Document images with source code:
# # # #
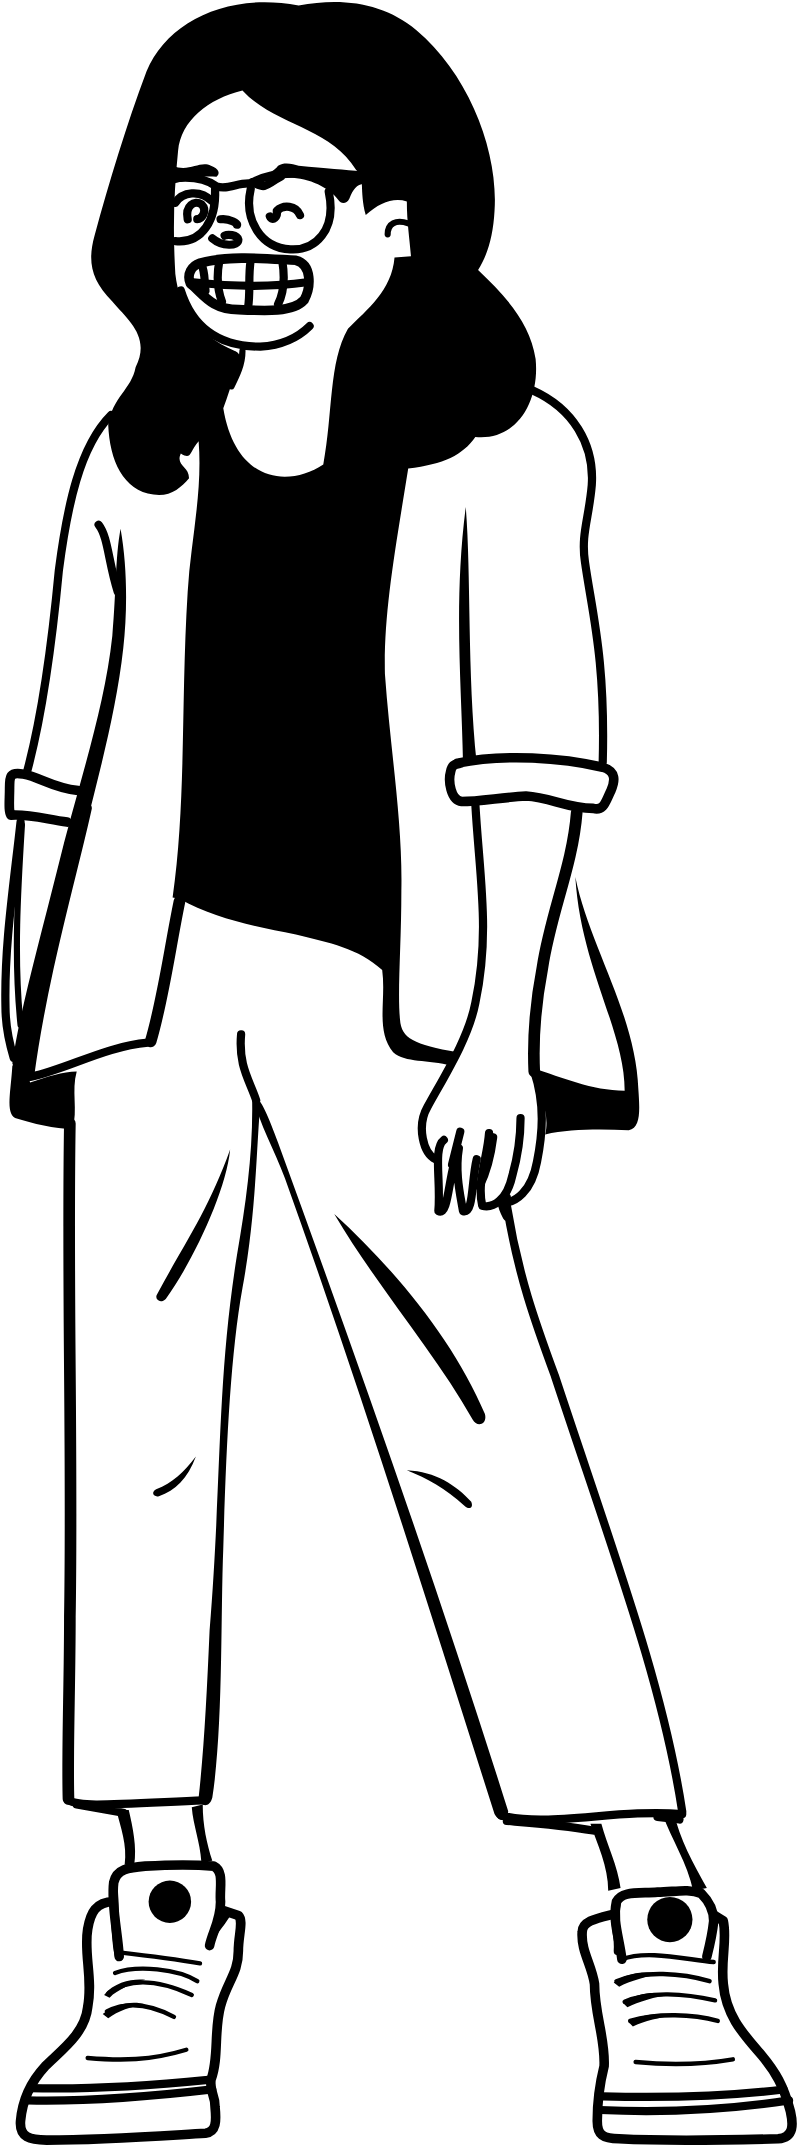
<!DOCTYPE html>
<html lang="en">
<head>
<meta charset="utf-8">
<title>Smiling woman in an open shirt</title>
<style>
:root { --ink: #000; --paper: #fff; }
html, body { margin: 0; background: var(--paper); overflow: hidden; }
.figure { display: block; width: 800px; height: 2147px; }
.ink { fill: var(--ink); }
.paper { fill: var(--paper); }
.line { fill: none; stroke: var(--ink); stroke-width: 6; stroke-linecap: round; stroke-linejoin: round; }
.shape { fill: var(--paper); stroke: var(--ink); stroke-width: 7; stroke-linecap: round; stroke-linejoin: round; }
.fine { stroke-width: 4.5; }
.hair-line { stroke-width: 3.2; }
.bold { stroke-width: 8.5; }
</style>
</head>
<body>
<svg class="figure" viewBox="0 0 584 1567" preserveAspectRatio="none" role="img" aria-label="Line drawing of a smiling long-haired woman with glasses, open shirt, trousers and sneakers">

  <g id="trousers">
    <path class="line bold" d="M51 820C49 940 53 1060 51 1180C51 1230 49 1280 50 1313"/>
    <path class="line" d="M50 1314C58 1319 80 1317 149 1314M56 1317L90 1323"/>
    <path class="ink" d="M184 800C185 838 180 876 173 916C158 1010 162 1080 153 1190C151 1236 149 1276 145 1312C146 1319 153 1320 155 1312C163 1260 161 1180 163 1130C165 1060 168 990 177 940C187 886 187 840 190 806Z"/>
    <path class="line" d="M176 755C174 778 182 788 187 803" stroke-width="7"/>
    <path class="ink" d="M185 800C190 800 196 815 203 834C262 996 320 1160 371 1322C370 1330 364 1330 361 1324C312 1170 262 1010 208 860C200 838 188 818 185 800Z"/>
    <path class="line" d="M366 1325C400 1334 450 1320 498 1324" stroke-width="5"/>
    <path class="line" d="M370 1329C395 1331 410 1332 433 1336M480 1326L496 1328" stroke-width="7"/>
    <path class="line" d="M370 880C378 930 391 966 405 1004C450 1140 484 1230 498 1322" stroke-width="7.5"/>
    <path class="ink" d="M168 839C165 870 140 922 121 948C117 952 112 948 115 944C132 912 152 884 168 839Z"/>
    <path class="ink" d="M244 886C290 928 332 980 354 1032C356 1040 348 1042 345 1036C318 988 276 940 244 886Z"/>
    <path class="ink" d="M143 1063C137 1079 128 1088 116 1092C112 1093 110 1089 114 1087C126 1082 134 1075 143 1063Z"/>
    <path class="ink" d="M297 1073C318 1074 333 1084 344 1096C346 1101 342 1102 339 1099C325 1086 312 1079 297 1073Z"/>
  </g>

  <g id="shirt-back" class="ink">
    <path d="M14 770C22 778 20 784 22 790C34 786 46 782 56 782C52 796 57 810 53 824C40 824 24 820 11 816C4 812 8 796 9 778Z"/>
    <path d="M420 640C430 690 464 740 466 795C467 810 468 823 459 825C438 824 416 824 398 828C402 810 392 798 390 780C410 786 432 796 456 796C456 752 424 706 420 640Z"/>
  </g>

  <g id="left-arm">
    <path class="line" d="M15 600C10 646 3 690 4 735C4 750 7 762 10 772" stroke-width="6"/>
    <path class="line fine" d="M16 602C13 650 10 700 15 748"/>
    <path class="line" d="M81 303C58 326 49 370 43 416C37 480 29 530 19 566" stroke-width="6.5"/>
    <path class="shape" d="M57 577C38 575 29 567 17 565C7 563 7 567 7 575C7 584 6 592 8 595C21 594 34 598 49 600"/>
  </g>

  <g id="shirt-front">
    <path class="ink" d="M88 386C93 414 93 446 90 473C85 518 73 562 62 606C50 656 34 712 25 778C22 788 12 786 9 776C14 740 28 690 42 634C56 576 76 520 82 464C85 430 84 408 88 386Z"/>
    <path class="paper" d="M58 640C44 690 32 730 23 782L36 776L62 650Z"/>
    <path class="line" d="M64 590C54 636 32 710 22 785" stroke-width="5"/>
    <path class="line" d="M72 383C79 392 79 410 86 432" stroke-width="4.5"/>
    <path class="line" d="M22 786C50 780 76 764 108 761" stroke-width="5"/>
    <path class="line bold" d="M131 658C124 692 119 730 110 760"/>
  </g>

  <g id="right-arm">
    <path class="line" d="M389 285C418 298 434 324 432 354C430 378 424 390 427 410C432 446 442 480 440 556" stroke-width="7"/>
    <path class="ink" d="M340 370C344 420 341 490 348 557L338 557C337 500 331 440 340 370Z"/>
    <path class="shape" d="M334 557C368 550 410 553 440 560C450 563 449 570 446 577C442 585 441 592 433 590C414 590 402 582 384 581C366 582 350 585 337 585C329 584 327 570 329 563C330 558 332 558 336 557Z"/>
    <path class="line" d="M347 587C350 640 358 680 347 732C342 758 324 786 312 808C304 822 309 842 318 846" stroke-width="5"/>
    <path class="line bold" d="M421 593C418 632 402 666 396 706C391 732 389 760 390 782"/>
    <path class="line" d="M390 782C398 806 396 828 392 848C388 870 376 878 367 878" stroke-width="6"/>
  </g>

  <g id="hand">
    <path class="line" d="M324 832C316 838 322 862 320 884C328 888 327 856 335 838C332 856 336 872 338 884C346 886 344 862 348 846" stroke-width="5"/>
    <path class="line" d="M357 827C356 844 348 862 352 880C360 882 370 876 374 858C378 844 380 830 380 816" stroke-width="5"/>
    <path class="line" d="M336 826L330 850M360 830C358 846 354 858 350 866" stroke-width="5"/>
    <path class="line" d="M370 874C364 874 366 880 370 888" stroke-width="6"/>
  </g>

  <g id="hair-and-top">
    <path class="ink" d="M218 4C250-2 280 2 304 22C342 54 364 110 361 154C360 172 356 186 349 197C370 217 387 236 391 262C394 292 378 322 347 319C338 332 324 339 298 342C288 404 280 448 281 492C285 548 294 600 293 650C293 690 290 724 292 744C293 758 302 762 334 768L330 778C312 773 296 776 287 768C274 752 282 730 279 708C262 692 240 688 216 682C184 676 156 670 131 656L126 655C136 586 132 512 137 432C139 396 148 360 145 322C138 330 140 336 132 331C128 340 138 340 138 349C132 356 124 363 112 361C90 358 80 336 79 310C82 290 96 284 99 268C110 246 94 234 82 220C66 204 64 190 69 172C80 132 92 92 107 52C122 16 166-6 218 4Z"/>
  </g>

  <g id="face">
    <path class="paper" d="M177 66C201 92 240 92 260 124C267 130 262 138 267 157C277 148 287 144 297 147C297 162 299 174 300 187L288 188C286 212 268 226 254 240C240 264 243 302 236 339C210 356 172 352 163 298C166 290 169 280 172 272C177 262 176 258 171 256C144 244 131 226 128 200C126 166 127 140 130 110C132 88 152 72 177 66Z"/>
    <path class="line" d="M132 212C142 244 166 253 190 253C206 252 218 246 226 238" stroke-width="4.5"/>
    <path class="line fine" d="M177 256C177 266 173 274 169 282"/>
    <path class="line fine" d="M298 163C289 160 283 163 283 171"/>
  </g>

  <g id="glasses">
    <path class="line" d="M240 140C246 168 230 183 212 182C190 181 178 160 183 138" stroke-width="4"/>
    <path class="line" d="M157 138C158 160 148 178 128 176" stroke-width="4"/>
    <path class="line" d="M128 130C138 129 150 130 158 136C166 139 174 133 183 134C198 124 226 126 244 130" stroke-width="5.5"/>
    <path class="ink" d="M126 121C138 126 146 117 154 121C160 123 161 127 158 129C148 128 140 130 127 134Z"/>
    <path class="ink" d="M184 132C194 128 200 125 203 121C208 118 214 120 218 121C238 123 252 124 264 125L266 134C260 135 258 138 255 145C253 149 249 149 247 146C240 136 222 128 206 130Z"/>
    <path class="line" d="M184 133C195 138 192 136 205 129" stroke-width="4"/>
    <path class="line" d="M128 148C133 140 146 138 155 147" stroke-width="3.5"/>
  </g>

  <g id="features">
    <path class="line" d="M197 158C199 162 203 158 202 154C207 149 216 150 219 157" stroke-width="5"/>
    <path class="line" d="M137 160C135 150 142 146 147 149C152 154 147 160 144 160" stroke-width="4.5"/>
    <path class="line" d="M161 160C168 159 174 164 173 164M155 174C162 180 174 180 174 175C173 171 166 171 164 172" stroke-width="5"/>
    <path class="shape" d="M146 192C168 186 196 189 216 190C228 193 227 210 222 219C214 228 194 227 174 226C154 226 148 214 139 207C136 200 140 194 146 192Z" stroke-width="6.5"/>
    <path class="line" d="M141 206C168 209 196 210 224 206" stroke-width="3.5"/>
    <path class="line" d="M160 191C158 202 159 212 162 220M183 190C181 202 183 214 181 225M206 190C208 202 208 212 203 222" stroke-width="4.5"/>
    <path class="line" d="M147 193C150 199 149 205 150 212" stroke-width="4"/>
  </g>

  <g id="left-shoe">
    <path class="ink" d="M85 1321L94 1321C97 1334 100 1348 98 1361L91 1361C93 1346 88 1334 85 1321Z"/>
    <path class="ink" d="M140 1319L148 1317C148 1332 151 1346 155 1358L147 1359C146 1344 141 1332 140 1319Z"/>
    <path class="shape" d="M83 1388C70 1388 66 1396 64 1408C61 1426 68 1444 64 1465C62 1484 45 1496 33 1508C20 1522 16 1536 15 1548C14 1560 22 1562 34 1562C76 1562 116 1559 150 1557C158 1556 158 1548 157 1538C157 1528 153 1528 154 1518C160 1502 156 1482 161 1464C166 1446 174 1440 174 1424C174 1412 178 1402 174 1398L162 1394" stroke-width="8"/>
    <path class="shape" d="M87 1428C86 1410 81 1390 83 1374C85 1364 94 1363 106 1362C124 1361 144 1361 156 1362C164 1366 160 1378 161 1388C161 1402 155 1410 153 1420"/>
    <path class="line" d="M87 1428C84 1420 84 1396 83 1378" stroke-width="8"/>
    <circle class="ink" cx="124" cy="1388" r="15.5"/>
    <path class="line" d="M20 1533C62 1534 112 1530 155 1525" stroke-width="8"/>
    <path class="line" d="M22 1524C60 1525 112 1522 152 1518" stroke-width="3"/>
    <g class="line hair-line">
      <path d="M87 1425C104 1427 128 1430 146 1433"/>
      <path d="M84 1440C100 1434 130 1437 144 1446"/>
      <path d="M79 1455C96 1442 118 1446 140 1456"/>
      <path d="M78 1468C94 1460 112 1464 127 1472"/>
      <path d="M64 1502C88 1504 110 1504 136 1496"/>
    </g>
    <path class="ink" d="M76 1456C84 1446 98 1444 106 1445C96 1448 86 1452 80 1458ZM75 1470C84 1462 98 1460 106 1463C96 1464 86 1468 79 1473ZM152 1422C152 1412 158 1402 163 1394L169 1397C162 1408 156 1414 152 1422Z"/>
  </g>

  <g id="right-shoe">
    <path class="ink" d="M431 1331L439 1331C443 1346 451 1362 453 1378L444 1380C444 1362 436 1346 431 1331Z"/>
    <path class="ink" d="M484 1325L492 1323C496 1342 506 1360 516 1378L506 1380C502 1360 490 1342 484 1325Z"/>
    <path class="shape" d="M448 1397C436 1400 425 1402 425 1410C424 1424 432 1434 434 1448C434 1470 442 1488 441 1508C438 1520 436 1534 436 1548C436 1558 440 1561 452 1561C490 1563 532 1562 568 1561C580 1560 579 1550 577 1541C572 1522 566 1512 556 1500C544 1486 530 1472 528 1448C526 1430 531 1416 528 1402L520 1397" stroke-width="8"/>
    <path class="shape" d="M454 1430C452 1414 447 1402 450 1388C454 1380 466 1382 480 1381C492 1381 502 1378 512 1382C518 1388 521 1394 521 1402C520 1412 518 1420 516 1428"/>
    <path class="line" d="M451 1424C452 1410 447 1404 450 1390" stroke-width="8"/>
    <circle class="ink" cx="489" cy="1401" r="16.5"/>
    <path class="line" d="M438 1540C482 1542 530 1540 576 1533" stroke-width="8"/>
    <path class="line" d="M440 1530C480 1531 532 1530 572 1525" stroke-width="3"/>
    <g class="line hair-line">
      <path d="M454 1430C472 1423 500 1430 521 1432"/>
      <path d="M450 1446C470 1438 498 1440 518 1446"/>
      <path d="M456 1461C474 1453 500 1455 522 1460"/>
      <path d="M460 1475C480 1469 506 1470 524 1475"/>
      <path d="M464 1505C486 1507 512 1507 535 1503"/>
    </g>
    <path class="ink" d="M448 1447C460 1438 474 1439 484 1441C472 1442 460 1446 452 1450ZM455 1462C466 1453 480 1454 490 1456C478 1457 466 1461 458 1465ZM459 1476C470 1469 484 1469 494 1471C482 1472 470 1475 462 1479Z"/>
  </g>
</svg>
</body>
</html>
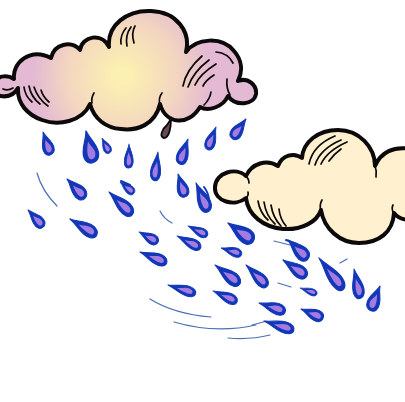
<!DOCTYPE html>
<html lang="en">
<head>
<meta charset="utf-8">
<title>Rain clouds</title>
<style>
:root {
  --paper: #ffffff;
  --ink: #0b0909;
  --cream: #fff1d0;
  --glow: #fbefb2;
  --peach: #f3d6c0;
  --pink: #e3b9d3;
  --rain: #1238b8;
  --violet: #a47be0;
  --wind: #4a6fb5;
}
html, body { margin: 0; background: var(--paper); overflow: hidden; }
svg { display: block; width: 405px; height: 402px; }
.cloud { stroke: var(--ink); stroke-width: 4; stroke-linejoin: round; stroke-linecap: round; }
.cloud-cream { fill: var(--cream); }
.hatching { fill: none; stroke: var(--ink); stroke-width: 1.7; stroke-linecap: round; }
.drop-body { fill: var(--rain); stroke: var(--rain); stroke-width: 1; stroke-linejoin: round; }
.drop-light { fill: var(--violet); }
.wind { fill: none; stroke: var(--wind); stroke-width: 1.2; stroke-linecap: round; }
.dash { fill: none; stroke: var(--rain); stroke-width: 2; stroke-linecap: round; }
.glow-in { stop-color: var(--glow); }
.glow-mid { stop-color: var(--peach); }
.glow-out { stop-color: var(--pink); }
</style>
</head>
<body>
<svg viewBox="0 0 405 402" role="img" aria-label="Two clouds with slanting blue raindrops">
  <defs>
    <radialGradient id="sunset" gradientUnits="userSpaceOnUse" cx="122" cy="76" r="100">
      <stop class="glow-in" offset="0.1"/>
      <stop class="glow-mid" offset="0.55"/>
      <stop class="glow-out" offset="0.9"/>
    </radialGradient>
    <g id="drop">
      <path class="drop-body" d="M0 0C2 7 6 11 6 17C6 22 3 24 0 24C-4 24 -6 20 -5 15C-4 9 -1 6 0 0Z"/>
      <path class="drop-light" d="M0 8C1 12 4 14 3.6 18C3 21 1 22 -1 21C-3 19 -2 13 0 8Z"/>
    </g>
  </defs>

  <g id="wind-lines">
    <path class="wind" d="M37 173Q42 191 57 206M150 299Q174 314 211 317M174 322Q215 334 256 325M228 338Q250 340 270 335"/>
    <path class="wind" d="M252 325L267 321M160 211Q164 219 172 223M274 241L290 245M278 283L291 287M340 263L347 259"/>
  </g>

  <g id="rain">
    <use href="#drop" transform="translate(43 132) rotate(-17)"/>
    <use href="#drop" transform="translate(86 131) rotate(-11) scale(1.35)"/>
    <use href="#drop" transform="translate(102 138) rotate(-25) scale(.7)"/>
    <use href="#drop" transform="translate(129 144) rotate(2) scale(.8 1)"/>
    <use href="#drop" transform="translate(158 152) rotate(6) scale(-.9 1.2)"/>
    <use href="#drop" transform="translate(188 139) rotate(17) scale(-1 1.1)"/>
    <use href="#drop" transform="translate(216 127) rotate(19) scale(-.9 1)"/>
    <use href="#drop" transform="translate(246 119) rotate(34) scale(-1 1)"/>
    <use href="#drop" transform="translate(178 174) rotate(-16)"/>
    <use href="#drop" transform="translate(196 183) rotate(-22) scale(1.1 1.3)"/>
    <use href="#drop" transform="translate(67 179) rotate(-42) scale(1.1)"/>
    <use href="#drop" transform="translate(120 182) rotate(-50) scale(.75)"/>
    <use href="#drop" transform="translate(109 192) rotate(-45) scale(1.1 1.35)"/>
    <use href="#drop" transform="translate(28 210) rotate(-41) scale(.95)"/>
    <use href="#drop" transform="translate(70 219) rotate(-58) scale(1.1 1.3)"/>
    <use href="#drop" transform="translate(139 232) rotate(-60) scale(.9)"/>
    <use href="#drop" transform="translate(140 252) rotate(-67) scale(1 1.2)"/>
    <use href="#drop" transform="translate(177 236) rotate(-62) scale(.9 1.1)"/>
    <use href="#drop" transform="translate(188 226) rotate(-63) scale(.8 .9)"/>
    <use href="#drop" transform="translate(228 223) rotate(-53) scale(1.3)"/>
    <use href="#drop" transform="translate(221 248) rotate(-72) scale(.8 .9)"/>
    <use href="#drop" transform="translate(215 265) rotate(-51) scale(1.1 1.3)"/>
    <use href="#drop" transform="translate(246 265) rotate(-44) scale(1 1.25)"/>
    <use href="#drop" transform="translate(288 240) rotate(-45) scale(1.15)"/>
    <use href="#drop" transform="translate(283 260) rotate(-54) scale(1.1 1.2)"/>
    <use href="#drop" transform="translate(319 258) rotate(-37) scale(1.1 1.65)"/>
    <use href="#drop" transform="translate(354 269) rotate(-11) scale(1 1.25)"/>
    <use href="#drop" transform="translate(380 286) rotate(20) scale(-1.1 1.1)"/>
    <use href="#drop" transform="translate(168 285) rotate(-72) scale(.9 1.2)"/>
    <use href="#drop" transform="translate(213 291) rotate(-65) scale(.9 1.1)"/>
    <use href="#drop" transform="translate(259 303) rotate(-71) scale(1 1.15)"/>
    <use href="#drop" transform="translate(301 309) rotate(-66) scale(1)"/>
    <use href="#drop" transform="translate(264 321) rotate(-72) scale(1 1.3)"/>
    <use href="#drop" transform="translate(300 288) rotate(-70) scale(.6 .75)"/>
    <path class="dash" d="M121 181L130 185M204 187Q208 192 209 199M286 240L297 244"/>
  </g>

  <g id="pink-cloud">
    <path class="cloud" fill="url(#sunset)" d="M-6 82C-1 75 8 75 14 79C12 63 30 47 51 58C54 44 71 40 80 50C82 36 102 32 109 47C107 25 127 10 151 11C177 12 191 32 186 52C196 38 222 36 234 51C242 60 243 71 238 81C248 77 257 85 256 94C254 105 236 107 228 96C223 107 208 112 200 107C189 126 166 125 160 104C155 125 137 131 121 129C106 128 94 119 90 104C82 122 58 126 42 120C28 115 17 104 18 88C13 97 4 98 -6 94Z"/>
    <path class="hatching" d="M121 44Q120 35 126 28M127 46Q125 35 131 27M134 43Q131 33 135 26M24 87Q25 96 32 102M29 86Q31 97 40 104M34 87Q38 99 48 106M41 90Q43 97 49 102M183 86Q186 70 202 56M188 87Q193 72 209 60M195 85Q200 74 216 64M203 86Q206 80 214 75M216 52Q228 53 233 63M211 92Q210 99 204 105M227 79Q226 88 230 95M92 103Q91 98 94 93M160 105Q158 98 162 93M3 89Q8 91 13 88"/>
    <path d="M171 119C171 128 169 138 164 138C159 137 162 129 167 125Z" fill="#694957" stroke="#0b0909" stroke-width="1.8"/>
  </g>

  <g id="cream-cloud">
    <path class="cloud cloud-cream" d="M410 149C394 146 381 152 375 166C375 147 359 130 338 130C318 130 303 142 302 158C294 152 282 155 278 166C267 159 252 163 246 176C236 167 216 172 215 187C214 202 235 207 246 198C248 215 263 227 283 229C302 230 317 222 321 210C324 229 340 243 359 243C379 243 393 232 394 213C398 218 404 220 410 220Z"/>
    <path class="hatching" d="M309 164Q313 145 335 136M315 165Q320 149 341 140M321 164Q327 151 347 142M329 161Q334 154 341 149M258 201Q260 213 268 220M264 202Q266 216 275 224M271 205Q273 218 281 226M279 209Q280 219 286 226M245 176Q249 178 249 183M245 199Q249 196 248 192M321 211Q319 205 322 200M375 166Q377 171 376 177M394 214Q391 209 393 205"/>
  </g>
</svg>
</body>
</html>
# # # #
▶ **Assignment**
From the entries above, extract only the lines running from the one containing "66C201 92 240" through the one containing "212C142 244 166", inclusive.

▶ **Result for this task**
    <path class="paper" d="M177 66C201 92 240 92 260 124C267 130 262 138 267 157C277 148 287 144 297 147C297 162 299 174 300 187L288 188C286 212 268 226 254 240C240 264 243 302 236 339C210 356 172 352 163 298C166 290 169 280 172 272C177 262 176 258 171 256C144 244 131 226 128 200C126 166 127 140 130 110C132 88 152 72 177 66Z"/>
    <path class="line" d="M132 212C142 244 166 253 190 253C206 252 218 246 226 238" stroke-width="4.5"/>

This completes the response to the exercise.